Here’s where your Social Security contributions go and how Congressional opponents of Social Security tried to dismantle it during the budget negotiations, according to Nancy Altman, founder of Social Security Works:
- The Social Security contributions deducted from your paycheck are premiums you pay to the U.S. Treasury Department for insurance if you lose your job because of death, disability or old age.
- For no good reason, the treasury department divides the money it gets into an old age and survivors insurance trust fund and and a disability insurance trust fund. But, the money can be allocated between the funds any which way and reallocated to keep the funds in balance.
- For no good reason, the Secretary of the Treasury does not have the authority to rebalance the funds when necessary. It takes an act of Congress.
- Congress has rebalanced the funds 11 times, sometimes increasing contributions going to one fund and sometimes to the other fund. As a result of an over-allocation to the disability trust fund, it was projected to run dry in 2016, during the election season. Without Congressional action, the benefit to people with disabilities–people like us who have been in a car accident or diagnosed with a life-threatening illness– would have been cut 20 percent by the end of 2016. Today, the average benefit is $39 a day, and it is the primary or only income for about four out of five people receiving benefits. Without the benefit, half would live in poverty.
- Some Republicans in Congress tried to keep Congress from readjusting the Social Security funds, wrongly claiming that social security disability insurance is broken even though the Office of the Inspector General found that less than one percent, about one in three hundred cases they looked at, involved fraud. These opponents of Social Security lost only in part.
- Social Security Disability Insurance is now set to need funds in 2022, better than 2016. But, had Congress done its job, SSDI now would be financially secure until 2034. Moreover, the budget deal requires some monies to be diverted to address fraud that the Office of the Inspector General could not document. As a result, some workers will likely see their earned benefits delayed.

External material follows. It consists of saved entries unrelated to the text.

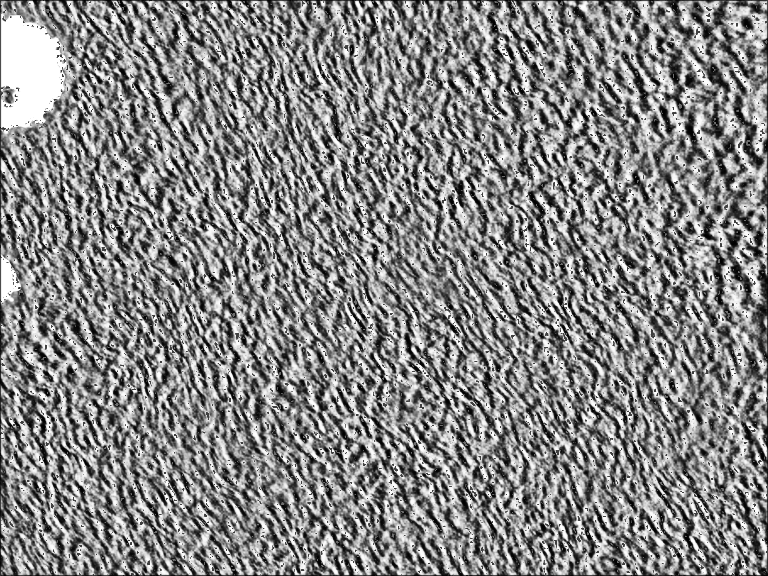
Give the GLSL for this texture, as a Shadertoy shader.

```glsl
float hash(vec2 cell) {
    uvec2 k = uvec2(ivec2(cell)) * uvec2(1597u, 7919u);
    uint h = (k.x ^ (k.y << 7)) * 26699u;
    h = (h ^ (h >> 15)) * 48271u;
    h = (h ^ (h >> 13)) * 69621u;
    return float((h ^ (h >> 16)) & 65535u) / 65535.0;
}

float noise(vec2 p) {
    vec2 i = floor(p), f = fract(p);
    f *= f * (3.0 - 2.0 * f);
    return mix(mix(hash(i), hash(i + vec2(1, 0)), f.x),
               mix(hash(i + vec2(0, 1)), hash(i + vec2(1, 1)), f.x), f.y);
}

vec2 warp(vec2 p) {
    return vec2(noise(p), noise(p + 41.7)) - 0.5;
}

float height(vec2 q) {
    return noise(q) + 0.5 * noise(q * vec2(1.8, 2.3) + 17.3);
}

// Emboss of stretched noise, lit across the slanted ridges
float relief(vec2 p) {
    vec2 w = p + 0.035 * warp(p * 5.0) + 0.010 * warp(p * 26.0);
    float across = dot(w, vec2(0.86, 0.51));
    float along = dot(w, vec2(0.51, -0.86));
    // Ridges widen towards the upper right
    across -= 0.5 * pow(max(across - 1.1, 0.0), 2.0);
    vec2 q = vec2(across * 148.0, along * 62.0) + 200.0;
    vec2 light = vec2(0.5, 0.15);
    return height(q - light) - height(q + light);
}

// Signed distance to the blown-out spots on the left edge
float spots(vec2 p) {
    float large = length(p - vec2(0.014, 0.873)) - 0.1;
    float small = length(p - vec2(-0.01, 0.515)) - 0.044;
    float hole = 0.012 - length(p - vec2(0.014, 0.83));
    return max(min(large, small), hole) + 0.014 * (noise(p * 90.0) - 0.5);
}

void mainImage(out vec4 fragColor, in vec2 fragCoord) {
    vec2 p = fragCoord / iResolution.y;
    vec2 size = iResolution.xy / iResolution.y;
    float grain = noise(p * 340.0 + 90.0) - 0.5;
    float spot = spots(p);

    // Patches of weaker contrast, and a grey halo around the spots
    float contrast = mix(4.2, 6.2, noise(p * 14.0 + 8.0));
    contrast *= mix(0.5, 1.0, smoothstep(0.0, 0.03, spot));

    // Logistic curve spreads the greys evenly
    float slope = relief(p) + 0.35 * grain + 0.035;
    float grey = 1.0 / (1.0 + exp(-contrast * slope));

    // Dark flecks on the steepest lit faces, pale ones in the shade
    float fleck = smoothstep(0.08, 0.2, noise(p * 290.0 + 33.0) - 0.55);
    grey = mix(grey, 0.12, 0.85 * fleck * smoothstep(0.4, 0.55, slope));
    grey = mix(grey, 0.7, 0.6 * fleck * smoothstep(0.45, 0.65, -slope));

    // White spots with a broken rim
    float rim = smoothstep(0.006, 0.0, abs(spot + 0.004));
    float white = 1.0 - 0.8 * rim * smoothstep(0.1, 0.2, grain);
    grey = mix(grey, white, smoothstep(0.002, -0.002, spot));

    // Thin dark frame
    vec2 edge = min(p, size - p);
    grey *= mix(0.3, 1.0, smoothstep(0.001, 0.003, min(edge.x, edge.y)));

    fragColor = vec4(vec3(grey), 1.0);
}
```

No benefits were cut though and no eligibility rules changed.
Now it’s time to expand Social Security benefits and to lift the cap on contributions for wealthy people. And, there are more than six bills in Congress intended to do that. Click here for information on how to apply for Social Security Disability Income.